- Share this article on Facebook
- Share this article on Twitter
- Share this article on Email
- Show additional share options
- Share this article on Print
- Share this article on Comment
- Share this article on Whatsapp
- Share this article on Linkedin
- Share this article on Reddit
- Share this article on Pinit
- Share this article on Tumblr
Damon Lindelof is enlisting a familiar face to direct the Watchmen pilot.
Nicole Kassell, who helmed a pair of episodes of Lindelof’s The Leftovers, has been tapped to direct the pilot for the prolific showrunner’s adaptation of Alan Moore’s beloved graphic novel.
Picked up to pilot in September, Lindelof is writing the script and executive producing the potential series via his Warner Bros. Television-based White Rabbit banner. Kassell will also exec produce on top of directing.
Kassell directed two key episodes of HBO’s The Leftovers: season two’s “No Room at the Inn” and season three’s “It’s a Matt, Matt, Matt, Matt World,” which The Hollywood Reporter TV critic Tim Goodman selected as one of the 10 best episodes of 2017. She directed the pilot for TNT’s Claws and counts helming work on HBO’s Westworld and Vinyl, FX’s The Americans and AMC’s Better Call Saul, as well as the finales for ABC’s American Crime and the upcoming Hulu J.J. Abrams/Stephen King anthology Castle Rock. On the feature side, Kassell’s directing credits include The Woodsman, which she co-wrote with Steven Farber. She is repped by WME, Management 360 and Frankfurt Kurnit.
Lindelof originally read the Watchmen comics as a kid in the 1980s and has said that the series continues to influence his work. “From the flashbacks to the nonlinear storytelling to the deeply flawed heroes, these are all elements that I try to put into everything I write,” he said in 2009 ahead of the feature-film take. Lindelof has read Watchmen multiple times and, at the time, praised director Zack Snyder’s film. “It’s the most married-to-the-original-text version of Watchmen that could’ve been made,” he said. “I want to keep it sort of insular,” Lindelof said, referring to the multiple translations that have come from trying to translate the source material. “It’s OK with me if people don’t understand it because they don’t deserve to understand it.”

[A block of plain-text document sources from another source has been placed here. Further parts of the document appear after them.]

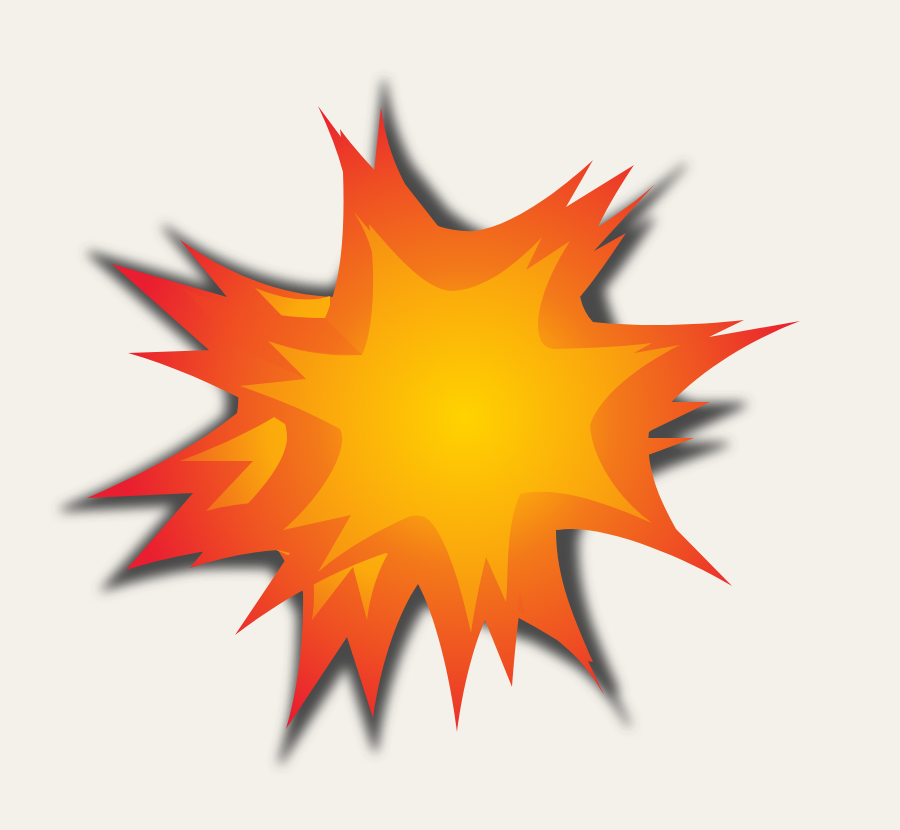
<!DOCTYPE html>
<html lang="en">
<head>
<meta charset="utf-8">
<title>Explosion burst</title>
<style>
:root {
  --paper: #f4f1ea;
  --shadow: #4a4a4a;
  --core: #ffd300;
  --amber: #fba90c;
  --orange: #f37a19;
  --flame: #ef4f23;
  --red: #e91e30;
}
html, body { margin: 0; width: 900px; height: 830px; overflow: hidden; background: var(--paper); }
svg { display: block; }
.shadow { fill: var(--shadow); }
.core { stop-color: var(--core); }
.amber { stop-color: var(--amber); }
.orange { stop-color: var(--orange); }
.flame { stop-color: var(--flame); }
.red { stop-color: var(--red); }
.outer-fire { fill: url(#outer-fire); }
.inner-fire { fill: url(#inner-fire); }
.back-glow { fill: url(#back-glow); }
.veil { fill: var(--flame); opacity: .22; }
</style>
</head>
<body>
<svg width="900" height="830" viewBox="0 0 900 830" role="img" aria-label="Red, orange and yellow explosion burst">
  <defs>
    <radialGradient id="outer-fire" gradientUnits="userSpaceOnUse" cx="465" cy="418" r="345">
      <stop class="core" offset="0"/>
      <stop class="amber" offset=".25"/>
      <stop class="orange" offset=".43"/>
      <stop class="flame" offset=".72"/>
      <stop class="red" offset="1"/>
    </radialGradient>
    <radialGradient id="inner-fire" gradientUnits="userSpaceOnUse" cx="465" cy="418" r="270">
      <stop class="core" offset="0"/>
      <stop class="amber" offset=".5"/>
      <stop class="orange" offset="1"/>
    </radialGradient>
    <radialGradient id="back-glow" gradientUnits="userSpaceOnUse" cx="445" cy="410" r="300">
      <stop class="core" offset="0"/>
      <stop class="amber" offset=".6"/>
      <stop class="orange" offset=".8"/>
      <stop class="flame" offset="1"/>
    </radialGradient>
    <filter id="soften" filterUnits="userSpaceOnUse" x="0" y="0" width="900" height="830">
      <feGaussianBlur stdDeviation="6"/>
    </filter>
    <path id="back-burst" d="M381 107C385 140 395 165 405 184L438 226Q480 262 540 260C580 240 630 208 655 184L594 251L626 233C605 265 590 285 580 297C590 350 630 395 665 402H710L652 430L640 438H694L640 458C590 480 556 500 556 530C556 580 575 620 593 662L588 661L604 695C588 667 572 652 557 640Q538 628 517 617L418 584C400 610 381 660 373 718L347 637L286 729C298 690 304 640 303 592L278 550Q240 549 208 551C180 555 155 561 126 570L193 493L87 498C140 475 195 447 237 413Q239 404 238 390L210 351L112 264L227 297L180 240C230 276 285 296 335 297C360 265 372 220 374 172Z"/>
  </defs>

  <g id="drop-shadow" filter="url(#soften)">
    <use class="shadow" href="#back-burst" transform="translate(-35 -38) scale(1.1)" stroke="#4a4a4a" stroke-width="3"/>
  </g>

  <g id="rear-explosion">
    <use class="outer-fire" href="#back-burst"/>
    <path class="back-glow" d="M255 288L284 318L330 319V296Q300 306 255 288Z"/>
    <path class="back-glow" d="M180 461H253L206 511C235 503 262 502 290 500V418L276 416C248 433 215 448 180 461Z"/>
    <path class="back-glow" d="M312 620L353 567L367 620Q372 580 390 550L310 560Q317 590 312 620Z"/>
    <path class="back-glow" d="M276 550L293 548L290 556Z"/>
  </g>

  <g id="front-explosion">
    <path class="outer-fire" d="M318 106L341 137L340 129C355 150 395 196 438 226Q455 232 475 231C520 224 570 181 593 160L566 207L634 165C608 204 576 260 580 297Q584 313 593 322C650 328 710 324 744 320L709 337L800 321C740 344 677 385 649 431C645 465 658 497 676 529L732 586C680 555 600 523 558 530Q545 529 538 533C520 580 516 640 512 687L485 620C470 655 461 700 457 732C450 675 435 615 418 584Q407 561 386 553C340 568 283 598 235 635L290 553L278 550Q235 553 190 568C225 522 282 480 287 440Q287 430 285 424C240 395 180 368 128 353L240 349L112 264C195 297 260 319 325 318C342 280 345 230 343 172Q335 142 318 106Z"/>
    <path class="veil" d="M182 288L240 349L306 379L268 341Q300 353 362 355L325 318Q250 317 182 288Z"/>
    <path class="inner-fire" d="M354 212L370 231L369 224C395 254 425 290 452 291C487 290 520 260 542 237L526 270L570 241C548 275 531 318 541 341Q546 349 555 349C597 348 630 346 652 343L634 353L680 345C640 365 600 395 590 425C592 460 620 500 652 523C610 505 560 485 520 494C505 530 509 570 506 602L486 557C478 590 474 612 471 633C462 590 445 530 425 517Q416 514 408 517C380 530 347 547 318 572L351 515L283 530C312 505 338 470 342 443Q343 434 340 429C310 412 275 398 240 386L306 379L268 341C300 352 330 357 362 355C372 335 375 290 372 252Q366 231 354 212Z"/>
    <path class="veil" d="M520 592L525 614L517 610Z"/>
  </g>
</svg>
</body>
</html>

First published in 1986 and collected in 1987, Watchmen was created by Moore, artist Dave Gibbons and colorist John Higgins. The series was named one of the 100 best novels by Time magazine. Rumors of HBO tackling Watchmen first surfaced in 2015, when the pay cabler noted it was in preliminary discussions for a TV take on the property.
Sign up for THR news straight to your inbox every day